-- Exercise description --
Check each line of the material. Copy those containing "hand".

-- Source data --
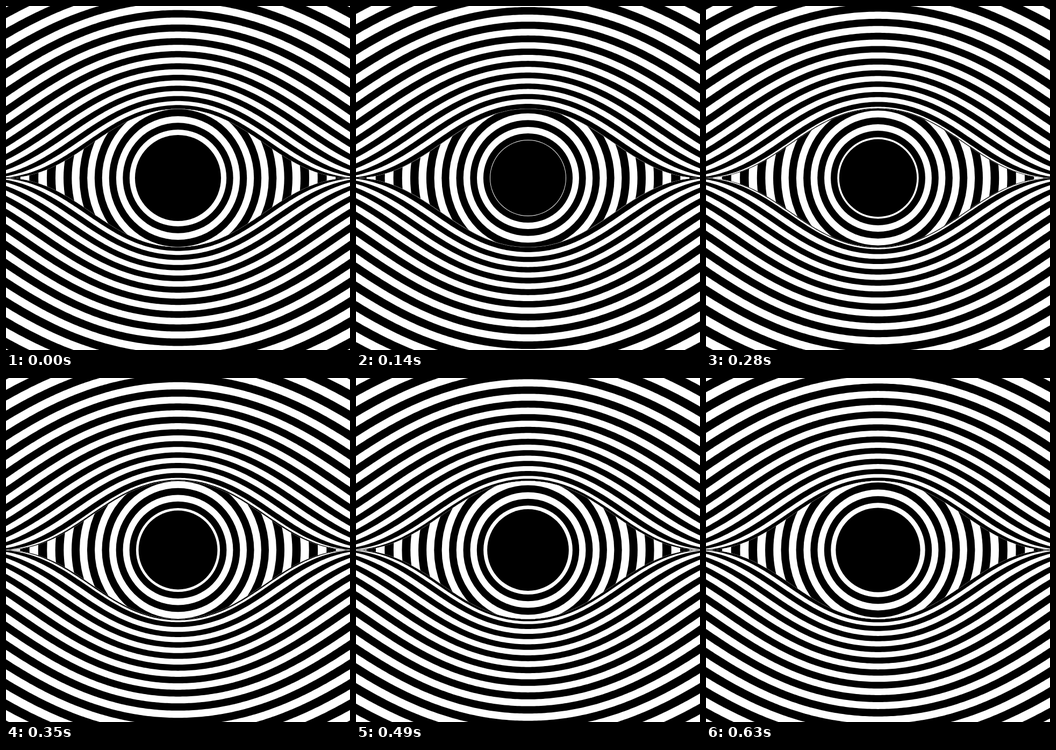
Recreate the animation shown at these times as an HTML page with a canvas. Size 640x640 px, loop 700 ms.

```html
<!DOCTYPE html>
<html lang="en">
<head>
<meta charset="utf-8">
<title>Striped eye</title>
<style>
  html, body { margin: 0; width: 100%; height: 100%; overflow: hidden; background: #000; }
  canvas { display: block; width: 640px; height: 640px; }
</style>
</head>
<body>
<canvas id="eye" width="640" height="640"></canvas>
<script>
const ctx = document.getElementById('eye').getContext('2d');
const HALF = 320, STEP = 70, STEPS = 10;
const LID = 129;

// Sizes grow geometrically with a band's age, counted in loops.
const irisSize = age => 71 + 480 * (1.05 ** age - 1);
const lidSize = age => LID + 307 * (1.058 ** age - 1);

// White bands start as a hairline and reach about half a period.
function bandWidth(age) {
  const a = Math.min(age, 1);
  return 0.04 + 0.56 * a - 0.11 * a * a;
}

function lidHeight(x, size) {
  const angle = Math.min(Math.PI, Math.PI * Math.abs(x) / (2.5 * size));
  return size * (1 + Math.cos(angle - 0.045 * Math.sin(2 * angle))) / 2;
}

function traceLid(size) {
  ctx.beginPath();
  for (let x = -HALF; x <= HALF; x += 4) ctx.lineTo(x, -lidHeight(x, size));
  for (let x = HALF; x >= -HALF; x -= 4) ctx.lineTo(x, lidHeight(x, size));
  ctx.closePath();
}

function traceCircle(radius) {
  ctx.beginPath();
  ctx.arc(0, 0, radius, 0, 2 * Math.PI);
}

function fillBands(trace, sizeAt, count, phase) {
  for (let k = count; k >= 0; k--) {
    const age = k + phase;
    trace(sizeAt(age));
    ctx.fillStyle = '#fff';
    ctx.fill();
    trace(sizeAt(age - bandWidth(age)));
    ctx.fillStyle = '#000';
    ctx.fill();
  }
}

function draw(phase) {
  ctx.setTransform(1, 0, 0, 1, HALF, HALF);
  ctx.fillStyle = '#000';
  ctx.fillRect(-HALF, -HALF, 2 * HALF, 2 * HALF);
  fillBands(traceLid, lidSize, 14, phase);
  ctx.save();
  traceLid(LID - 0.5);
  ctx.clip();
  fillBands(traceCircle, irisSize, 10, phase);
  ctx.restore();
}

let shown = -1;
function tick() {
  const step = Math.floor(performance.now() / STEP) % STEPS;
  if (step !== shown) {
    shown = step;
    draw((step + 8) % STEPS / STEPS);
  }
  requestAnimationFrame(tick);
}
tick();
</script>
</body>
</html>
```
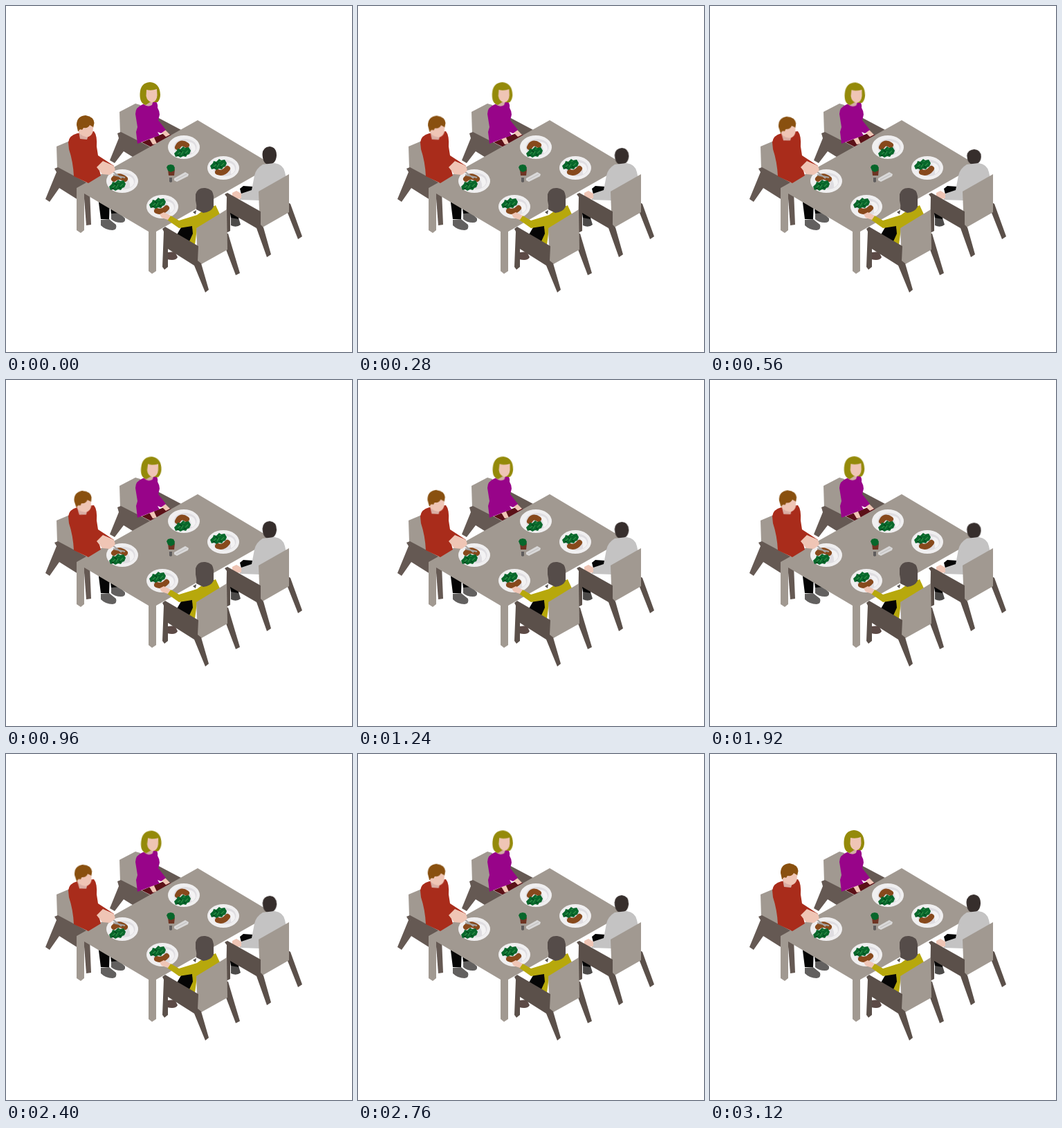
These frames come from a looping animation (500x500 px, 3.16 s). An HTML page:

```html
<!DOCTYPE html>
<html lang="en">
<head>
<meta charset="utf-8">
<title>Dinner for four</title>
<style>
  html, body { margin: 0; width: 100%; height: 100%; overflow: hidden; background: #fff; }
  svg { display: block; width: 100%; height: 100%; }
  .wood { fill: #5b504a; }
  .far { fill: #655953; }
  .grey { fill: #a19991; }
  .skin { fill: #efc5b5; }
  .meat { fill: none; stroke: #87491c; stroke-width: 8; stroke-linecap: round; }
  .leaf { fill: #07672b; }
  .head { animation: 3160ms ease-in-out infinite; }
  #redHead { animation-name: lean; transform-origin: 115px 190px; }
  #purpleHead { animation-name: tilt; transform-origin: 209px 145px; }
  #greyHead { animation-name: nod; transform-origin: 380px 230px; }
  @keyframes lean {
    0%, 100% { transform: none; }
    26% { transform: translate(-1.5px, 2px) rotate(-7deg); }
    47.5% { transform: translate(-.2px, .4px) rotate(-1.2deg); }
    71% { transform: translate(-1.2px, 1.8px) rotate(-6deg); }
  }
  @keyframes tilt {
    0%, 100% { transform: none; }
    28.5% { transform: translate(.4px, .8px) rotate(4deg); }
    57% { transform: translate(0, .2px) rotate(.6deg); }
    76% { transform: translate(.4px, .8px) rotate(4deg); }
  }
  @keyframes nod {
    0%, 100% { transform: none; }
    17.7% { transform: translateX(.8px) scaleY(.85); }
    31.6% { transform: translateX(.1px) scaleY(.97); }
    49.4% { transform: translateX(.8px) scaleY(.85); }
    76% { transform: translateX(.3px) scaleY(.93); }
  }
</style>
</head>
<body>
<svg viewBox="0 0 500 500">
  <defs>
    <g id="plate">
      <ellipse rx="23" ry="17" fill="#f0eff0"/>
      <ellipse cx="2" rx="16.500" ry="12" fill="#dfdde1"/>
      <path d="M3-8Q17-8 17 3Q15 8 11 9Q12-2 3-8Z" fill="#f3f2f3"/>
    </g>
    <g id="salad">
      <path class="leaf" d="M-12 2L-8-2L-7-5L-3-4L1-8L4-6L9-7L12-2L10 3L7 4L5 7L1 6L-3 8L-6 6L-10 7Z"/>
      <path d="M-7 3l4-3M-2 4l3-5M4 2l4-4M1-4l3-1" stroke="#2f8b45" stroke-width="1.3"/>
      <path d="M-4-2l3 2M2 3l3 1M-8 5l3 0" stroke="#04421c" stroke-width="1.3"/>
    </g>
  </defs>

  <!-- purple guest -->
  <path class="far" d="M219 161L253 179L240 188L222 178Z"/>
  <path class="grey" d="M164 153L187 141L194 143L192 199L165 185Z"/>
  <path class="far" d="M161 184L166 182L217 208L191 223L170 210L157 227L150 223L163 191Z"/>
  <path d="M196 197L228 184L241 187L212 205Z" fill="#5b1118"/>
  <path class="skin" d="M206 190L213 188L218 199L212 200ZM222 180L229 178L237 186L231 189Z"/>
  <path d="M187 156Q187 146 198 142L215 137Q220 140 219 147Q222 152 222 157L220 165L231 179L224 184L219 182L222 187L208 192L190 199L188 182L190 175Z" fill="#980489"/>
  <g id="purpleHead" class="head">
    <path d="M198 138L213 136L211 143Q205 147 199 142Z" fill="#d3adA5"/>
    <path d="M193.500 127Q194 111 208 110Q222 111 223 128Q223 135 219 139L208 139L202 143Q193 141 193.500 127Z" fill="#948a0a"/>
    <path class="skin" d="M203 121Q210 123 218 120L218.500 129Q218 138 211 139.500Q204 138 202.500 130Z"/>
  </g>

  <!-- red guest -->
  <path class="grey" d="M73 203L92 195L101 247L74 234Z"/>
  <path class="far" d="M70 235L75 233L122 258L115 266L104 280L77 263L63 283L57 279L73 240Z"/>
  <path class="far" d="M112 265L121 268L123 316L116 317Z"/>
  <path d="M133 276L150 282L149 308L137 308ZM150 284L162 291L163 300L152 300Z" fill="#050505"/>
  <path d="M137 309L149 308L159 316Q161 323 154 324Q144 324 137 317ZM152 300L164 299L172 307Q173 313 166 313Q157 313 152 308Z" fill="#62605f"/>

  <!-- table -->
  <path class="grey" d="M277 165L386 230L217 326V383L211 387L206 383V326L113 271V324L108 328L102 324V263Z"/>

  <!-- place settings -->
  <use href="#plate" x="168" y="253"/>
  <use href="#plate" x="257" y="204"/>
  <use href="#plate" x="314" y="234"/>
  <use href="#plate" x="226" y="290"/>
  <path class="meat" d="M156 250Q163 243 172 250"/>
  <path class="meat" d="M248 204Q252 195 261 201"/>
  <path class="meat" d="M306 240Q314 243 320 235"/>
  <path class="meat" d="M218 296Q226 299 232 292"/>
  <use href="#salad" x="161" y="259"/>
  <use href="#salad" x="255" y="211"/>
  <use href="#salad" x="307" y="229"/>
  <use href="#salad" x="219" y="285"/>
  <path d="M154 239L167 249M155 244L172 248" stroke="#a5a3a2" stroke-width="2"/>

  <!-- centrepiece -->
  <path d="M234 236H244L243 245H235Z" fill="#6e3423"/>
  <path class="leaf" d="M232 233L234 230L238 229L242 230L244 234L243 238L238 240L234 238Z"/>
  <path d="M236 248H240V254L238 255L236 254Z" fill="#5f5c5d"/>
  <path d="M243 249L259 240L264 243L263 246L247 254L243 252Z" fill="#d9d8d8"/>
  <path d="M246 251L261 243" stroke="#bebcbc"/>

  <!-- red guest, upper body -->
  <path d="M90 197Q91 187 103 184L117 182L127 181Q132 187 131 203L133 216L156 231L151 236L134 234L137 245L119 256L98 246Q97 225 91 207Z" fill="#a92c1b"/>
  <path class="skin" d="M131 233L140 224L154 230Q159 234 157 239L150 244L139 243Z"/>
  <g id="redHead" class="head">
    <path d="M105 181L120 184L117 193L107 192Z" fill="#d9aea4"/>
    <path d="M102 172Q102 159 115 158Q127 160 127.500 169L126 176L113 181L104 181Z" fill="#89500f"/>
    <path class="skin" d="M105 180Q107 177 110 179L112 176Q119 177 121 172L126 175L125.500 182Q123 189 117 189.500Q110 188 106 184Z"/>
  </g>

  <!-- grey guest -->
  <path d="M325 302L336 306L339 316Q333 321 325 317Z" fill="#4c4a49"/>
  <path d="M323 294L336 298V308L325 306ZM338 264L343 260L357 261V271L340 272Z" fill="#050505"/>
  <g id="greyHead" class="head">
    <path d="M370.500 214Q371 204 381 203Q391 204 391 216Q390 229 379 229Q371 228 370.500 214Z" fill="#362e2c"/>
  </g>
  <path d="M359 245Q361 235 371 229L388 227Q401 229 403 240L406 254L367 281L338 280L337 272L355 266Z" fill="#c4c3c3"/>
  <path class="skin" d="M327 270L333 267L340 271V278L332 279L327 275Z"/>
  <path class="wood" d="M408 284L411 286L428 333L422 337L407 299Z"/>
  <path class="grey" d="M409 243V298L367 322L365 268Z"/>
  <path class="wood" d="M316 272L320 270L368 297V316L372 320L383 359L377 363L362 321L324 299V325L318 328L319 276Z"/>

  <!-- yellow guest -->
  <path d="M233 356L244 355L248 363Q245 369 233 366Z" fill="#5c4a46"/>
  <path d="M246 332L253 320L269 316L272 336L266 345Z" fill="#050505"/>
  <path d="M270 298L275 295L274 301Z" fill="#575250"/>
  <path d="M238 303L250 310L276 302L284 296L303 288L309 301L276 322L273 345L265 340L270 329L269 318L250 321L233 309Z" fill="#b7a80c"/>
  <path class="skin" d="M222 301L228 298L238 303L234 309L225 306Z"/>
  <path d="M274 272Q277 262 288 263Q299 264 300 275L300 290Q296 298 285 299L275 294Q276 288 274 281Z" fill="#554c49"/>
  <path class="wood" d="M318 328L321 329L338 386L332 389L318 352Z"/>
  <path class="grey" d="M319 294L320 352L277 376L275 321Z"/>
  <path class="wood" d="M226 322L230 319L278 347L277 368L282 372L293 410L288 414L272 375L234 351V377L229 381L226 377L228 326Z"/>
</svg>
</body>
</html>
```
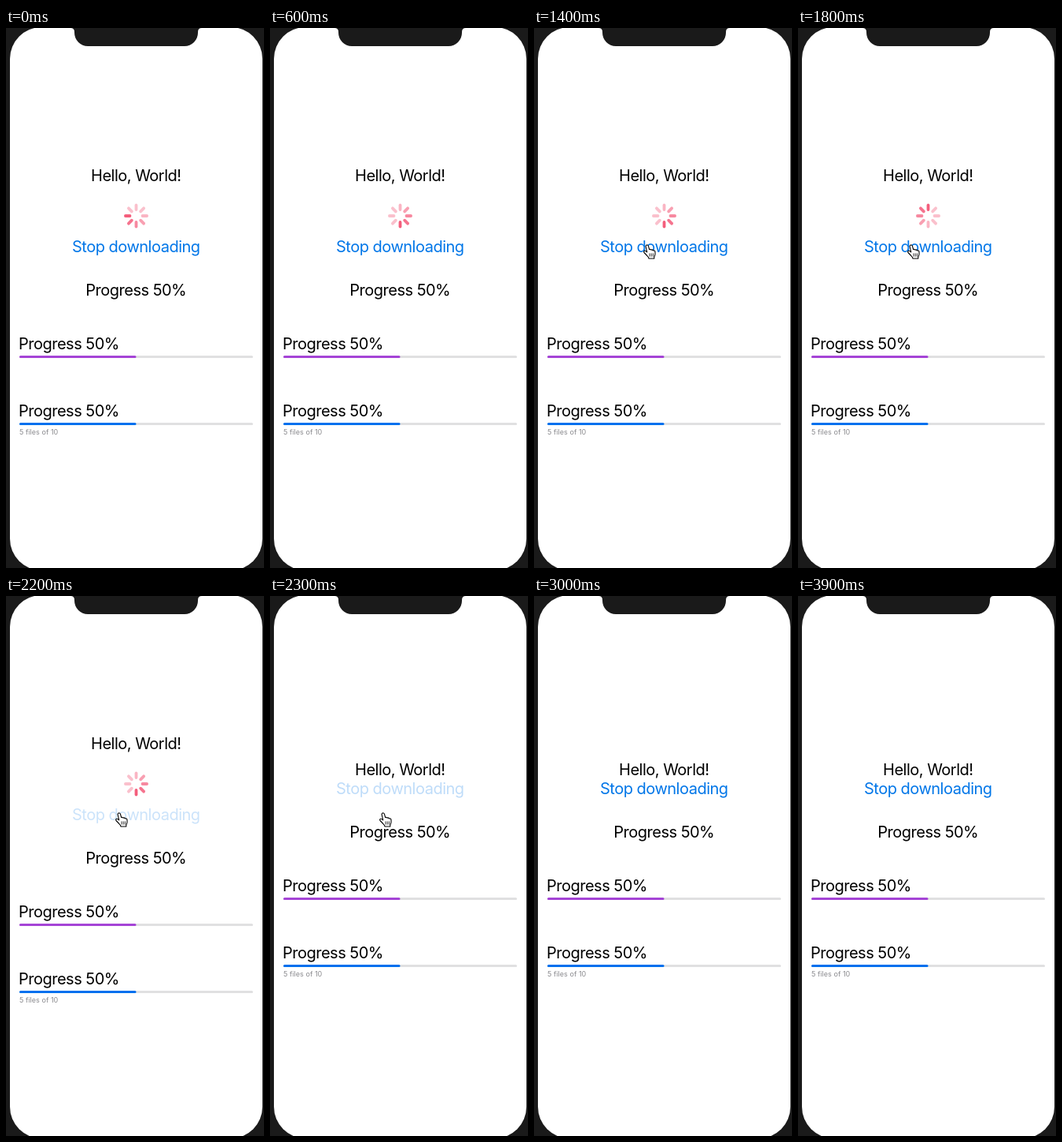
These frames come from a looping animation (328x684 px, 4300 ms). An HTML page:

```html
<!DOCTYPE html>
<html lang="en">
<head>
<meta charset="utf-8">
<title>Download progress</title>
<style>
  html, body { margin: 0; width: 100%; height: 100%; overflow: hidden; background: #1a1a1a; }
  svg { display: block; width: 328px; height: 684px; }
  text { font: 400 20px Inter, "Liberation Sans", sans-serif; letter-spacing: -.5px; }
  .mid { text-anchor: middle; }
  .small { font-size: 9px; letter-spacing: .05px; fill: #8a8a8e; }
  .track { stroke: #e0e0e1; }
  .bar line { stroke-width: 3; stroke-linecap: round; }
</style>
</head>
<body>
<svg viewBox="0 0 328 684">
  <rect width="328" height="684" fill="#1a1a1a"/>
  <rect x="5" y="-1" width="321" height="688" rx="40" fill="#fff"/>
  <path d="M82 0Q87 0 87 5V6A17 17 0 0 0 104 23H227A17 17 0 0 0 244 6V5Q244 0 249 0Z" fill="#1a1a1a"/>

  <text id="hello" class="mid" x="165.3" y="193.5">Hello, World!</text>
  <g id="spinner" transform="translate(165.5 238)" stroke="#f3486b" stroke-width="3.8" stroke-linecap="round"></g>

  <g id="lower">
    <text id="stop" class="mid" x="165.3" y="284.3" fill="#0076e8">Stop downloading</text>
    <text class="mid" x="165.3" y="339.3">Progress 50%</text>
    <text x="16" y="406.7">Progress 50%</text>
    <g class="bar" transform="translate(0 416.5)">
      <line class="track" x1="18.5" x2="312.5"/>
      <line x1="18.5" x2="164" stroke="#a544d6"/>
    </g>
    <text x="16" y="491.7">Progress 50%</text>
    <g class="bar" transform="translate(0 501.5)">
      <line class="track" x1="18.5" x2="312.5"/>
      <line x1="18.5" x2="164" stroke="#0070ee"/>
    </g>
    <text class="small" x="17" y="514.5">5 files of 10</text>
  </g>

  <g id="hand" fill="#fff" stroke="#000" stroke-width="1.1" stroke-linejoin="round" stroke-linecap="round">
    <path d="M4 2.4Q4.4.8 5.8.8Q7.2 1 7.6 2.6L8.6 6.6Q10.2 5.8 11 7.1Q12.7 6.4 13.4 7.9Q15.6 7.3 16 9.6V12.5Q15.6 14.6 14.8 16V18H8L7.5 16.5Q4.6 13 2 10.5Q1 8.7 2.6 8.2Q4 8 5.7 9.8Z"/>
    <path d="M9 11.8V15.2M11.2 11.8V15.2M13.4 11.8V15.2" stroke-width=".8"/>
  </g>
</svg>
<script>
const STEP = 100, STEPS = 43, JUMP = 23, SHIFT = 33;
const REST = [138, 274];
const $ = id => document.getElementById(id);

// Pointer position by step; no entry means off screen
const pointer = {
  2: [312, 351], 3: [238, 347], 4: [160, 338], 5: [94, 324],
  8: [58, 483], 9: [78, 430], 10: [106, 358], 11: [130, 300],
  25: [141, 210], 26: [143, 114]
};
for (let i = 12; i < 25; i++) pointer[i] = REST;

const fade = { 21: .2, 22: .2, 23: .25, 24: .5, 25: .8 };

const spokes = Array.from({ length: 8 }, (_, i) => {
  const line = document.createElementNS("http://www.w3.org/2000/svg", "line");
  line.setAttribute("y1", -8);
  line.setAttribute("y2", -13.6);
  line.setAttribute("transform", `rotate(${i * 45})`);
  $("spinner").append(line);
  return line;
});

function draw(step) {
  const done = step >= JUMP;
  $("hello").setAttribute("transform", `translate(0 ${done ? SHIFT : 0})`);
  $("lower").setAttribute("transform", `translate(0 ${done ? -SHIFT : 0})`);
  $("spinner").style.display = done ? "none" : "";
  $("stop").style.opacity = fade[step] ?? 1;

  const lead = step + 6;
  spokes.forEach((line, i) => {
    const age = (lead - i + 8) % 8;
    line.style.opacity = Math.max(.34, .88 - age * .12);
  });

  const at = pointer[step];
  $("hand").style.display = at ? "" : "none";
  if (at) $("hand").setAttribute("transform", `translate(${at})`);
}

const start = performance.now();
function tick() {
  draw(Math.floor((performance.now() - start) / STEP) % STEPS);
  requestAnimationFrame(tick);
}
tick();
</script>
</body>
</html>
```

-- Written answer --
  <g id="hand" fill="#fff" stroke="#000" stroke-width="1.1" stroke-linejoin="round" stroke-linecap="round">
  $("hand").style.display = at ? "" : "none";
  if (at) $("hand").setAttribute("transform", `translate(${at})`);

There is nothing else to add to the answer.